Medical Dermatology


Hyperhidrosis is another term for excessive sweating. Sweating is a normal response from the human body when it is hot. However, hyperhidrosis is when an individual sweats when there is no physical need to do so. It is usually apparent in the underarms, face, feet, and hands and can sometimes interfere with everyday activities. This is when treatment is most important.


There are two types of hyperhidrosis: focal and secondary. Focal hyperhidrosis occurs when sweating is localized to a few body parts and happens with no apparent cause. It typically happens more than once per week and begins during adolescence. Secondary hyperhidrosis means that the sweating is actually a symptom of another problem. The sweating will be less localized, happening all over the body, and often while sleeping. Root causes range from diabetes to gout, hyperthyroidism to menopause, and many more.


Complications from hyperhidrosis tend to be mild if treated effectively but can lead to unpleasant situations. Body odor and maceration (soft, mushy appearance or texture) are two of the most common problems associated with this disorder.
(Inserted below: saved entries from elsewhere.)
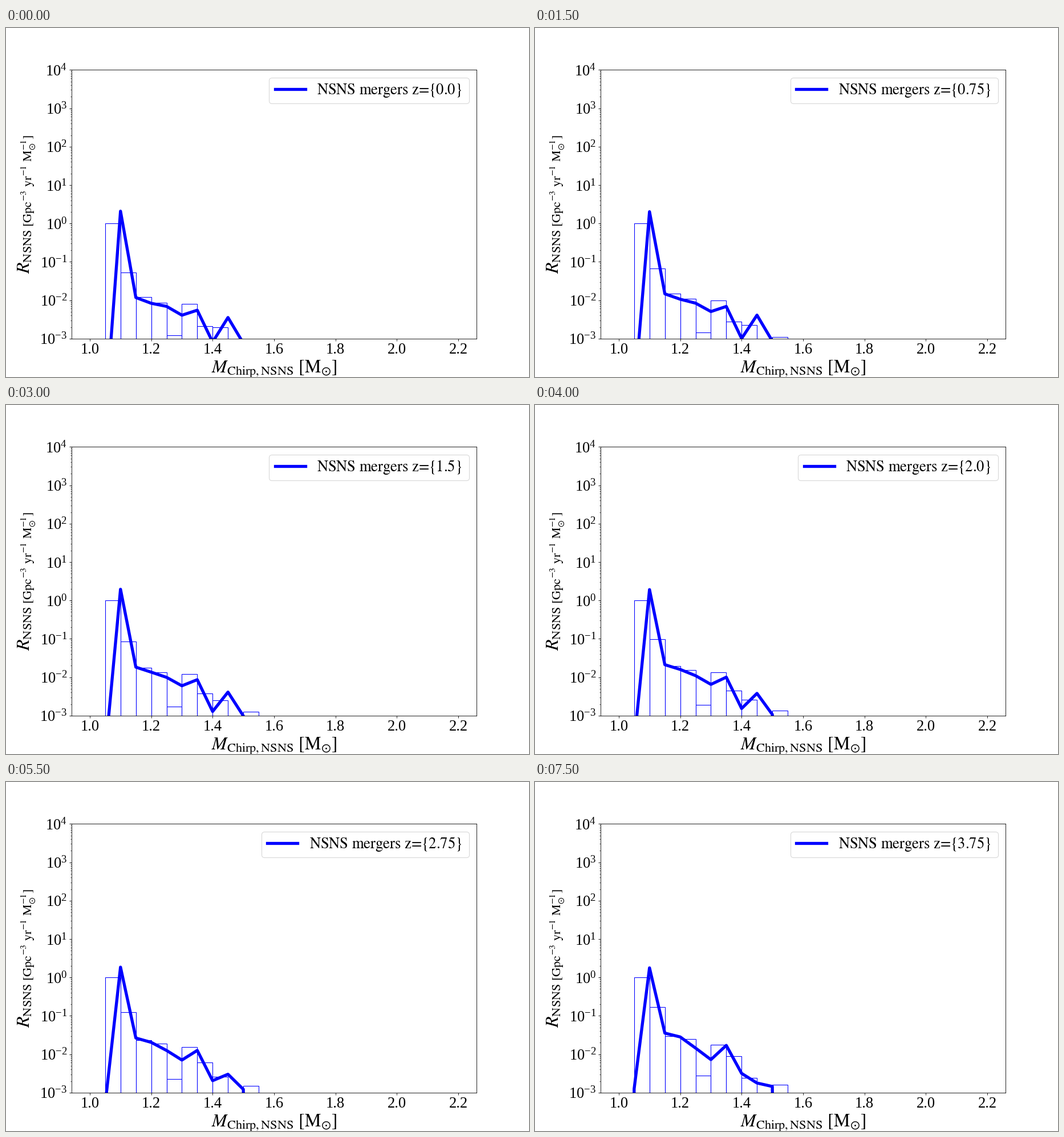
A matplotlib script that plays this animation: 917 by 611 pixels, repeating every 8000 ms.

```python
import matplotlib.pyplot as plt
import numpy as np
from matplotlib.animation import FuncAnimation
from matplotlib.patches import FancyBboxPatch
from matplotlib.transforms import Affine2D

W, H, DPI = 917, 611, 64
STEPS, INTERVAL = 16, 500
DZ = 0.25
BIN = 0.05
BLUE = "#0000ff"
FLOOR = 1e-40


def pt(size):
    """Scale a point size of a 12 x 8 inch figure to this stage."""
    return size * (W / 12) / DPI


# Chirp mass: first and last log10 value, and an optional bulge in between
BARS = {
    1.05: (0, 0),
    1.10: (-1.28, -0.77),
    1.15: (-1.91, -1.53),
    1.20: (-2.06, -1.60),
    1.25: (-2.91, -2.56),
    1.30: (-2.10, -1.75, 0.04),
    1.35: (-2.68, -2.05),
    1.40: (-2.70, -2.62, 0.07),
    1.50: (-3.03, -2.79, 0.03),
}
CURVE = {
    1.05: (-5.09, -2.90, 0.22),
    1.10: (0.32, 0.25),
    1.15: (-1.93, -1.45),
    1.20: (-2.08, -1.55),
    1.25: (-2.16, -1.84, 0.03),
    1.30: (-2.39, -2.14, 0.07),
    1.35: (-2.26, -1.77),
    1.40: (-3.09, -2.50, -0.04),
    1.45: (-2.45, -2.75, 0.19),
    1.50: (-3.12, -2.84),
}


def rate(s, first, last, bulge=0):
    return 10 ** (first + (last - first) * s + bulge * 4 * s * (1 - s))


def rates(spec, i):
    s = i / (STEPS - 1)
    return [rate(s, *keys) for keys in spec.values()]


plt.rcParams.update({
    "font.family": "Liberation Serif",
    "mathtext.fontset": "stix",
    "axes.linewidth": pt(0.8),
    "axes.labelsize": pt(30),
})
for axis in ("xtick", "ytick"):
    plt.rcParams.update({
        f"{axis}.labelsize": pt(25),
        f"{axis}.major.size": pt(3.5),
        f"{axis}.major.width": pt(0.8),
        f"{axis}.major.pad": pt(3.5),
        f"{axis}.minor.size": pt(2),
        f"{axis}.minor.width": pt(0.6),
    })

fig, ax = plt.subplots(figsize=(W / DPI, H / DPI), dpi=DPI)
ax.set_yscale("log")
bars = ax.bar(list(BARS), rates(BARS, 0), BIN, bottom=FLOOR, align="edge",
              fill=False, edgecolor=BLUE, linewidth=pt(1))
stroke = dict(color=BLUE, linewidth=pt(5), solid_capstyle="projecting")
curve, = ax.plot([1.0, *CURVE, 1.55], [FLOOR, *rates(CURVE, 0), FLOOR], **stroke)

ax.set_xlim(0.94, 2.26)
ax.set_ylim(1e-3, 1e4)
ax.set_xticks(np.arange(1.0, 2.3, 0.2))
ax.xaxis.set_major_formatter("{x:.1f}")
ax.set_xlabel(r"$M_{\rm Chirp,NSNS}\ \rm [M_{\odot}]$", labelpad=pt(3))
ax.set_ylabel(r"$R_{\rm NSNS\ [Gpc^{-3}\ yr^{-1}\ M_{\odot}^{-1}]}$", labelpad=pt(4))

# Legend in stage pixels (y up); its left side moves with the label's length
EM = 25 * W / 12 / 72
BOX_RIGHT, BOX_BOTTOM, BOX_HEIGHT = 812, 478.6, 45.8
BOX_WIDTH = 351
BASELINE = H - 115.8
pixels = Affine2D().scale(1 / DPI) + fig.dpi_scale_trans

box = FancyBboxPatch((0, BOX_BOTTOM), BOX_WIDTH, BOX_HEIGHT,
                     boxstyle=f"round,pad=0,rounding_size={0.2 * EM}",
                     facecolor="white", edgecolor="0.8", alpha=0.8,
                     linewidth=pt(1), transform=pixels, snap=True, zorder=5)
handle = plt.Line2D([], [], transform=pixels, zorder=6, **stroke)
ax.add_artist(box)
ax.add_artist(handle)
text = ax.text(0, BASELINE, "", transform=pixels, fontsize=pt(25), zorder=6)


def set_legend(z):
    extra_digits = len(str(z)) - len("0.0")
    width = BOX_WIDTH + extra_digits * EM / 2
    left = BOX_RIGHT - width
    start = left + 0.4 * EM
    box.set_x(left)
    box.set_width(width)
    handle.set_data([start, start + 2 * EM], [BASELINE + 0.35 * EM] * 2)
    text.set_x(start + 2.8 * EM - 1)
    text.set_text(r"$\text{NSNS mergers z=\{%s\}}$" % z)


def update(i):
    for bar, height in zip(bars, rates(BARS, i)):
        bar.set_height(height)
    curve.set_ydata([FLOOR, *rates(CURVE, i), FLOOR])
    set_legend(i * DZ)
    return [*bars, curve, box, handle, text]


anim = FuncAnimation(fig, update, frames=STEPS, interval=INTERVAL,
                     repeat=True, repeat_delay=0, blit=False)
plt.show()
```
However, more serious problems such as athlete’s foot, bacterial or fungal infections, and warts can become issues if an individual with severe hyperhidrosis is not properly treated.


One of the most effective treatments dermatologists utilize is Botox® injections in the affected areas. These injections block the nerves which stimulate sweat production in the treated areas. In more sensitive areas, dermatologists may start with a topical anesthetic to reduce pain at the injection site. These treatments are not permanent and patients will see results for anywhere from 6-12 months before needing additional treatments.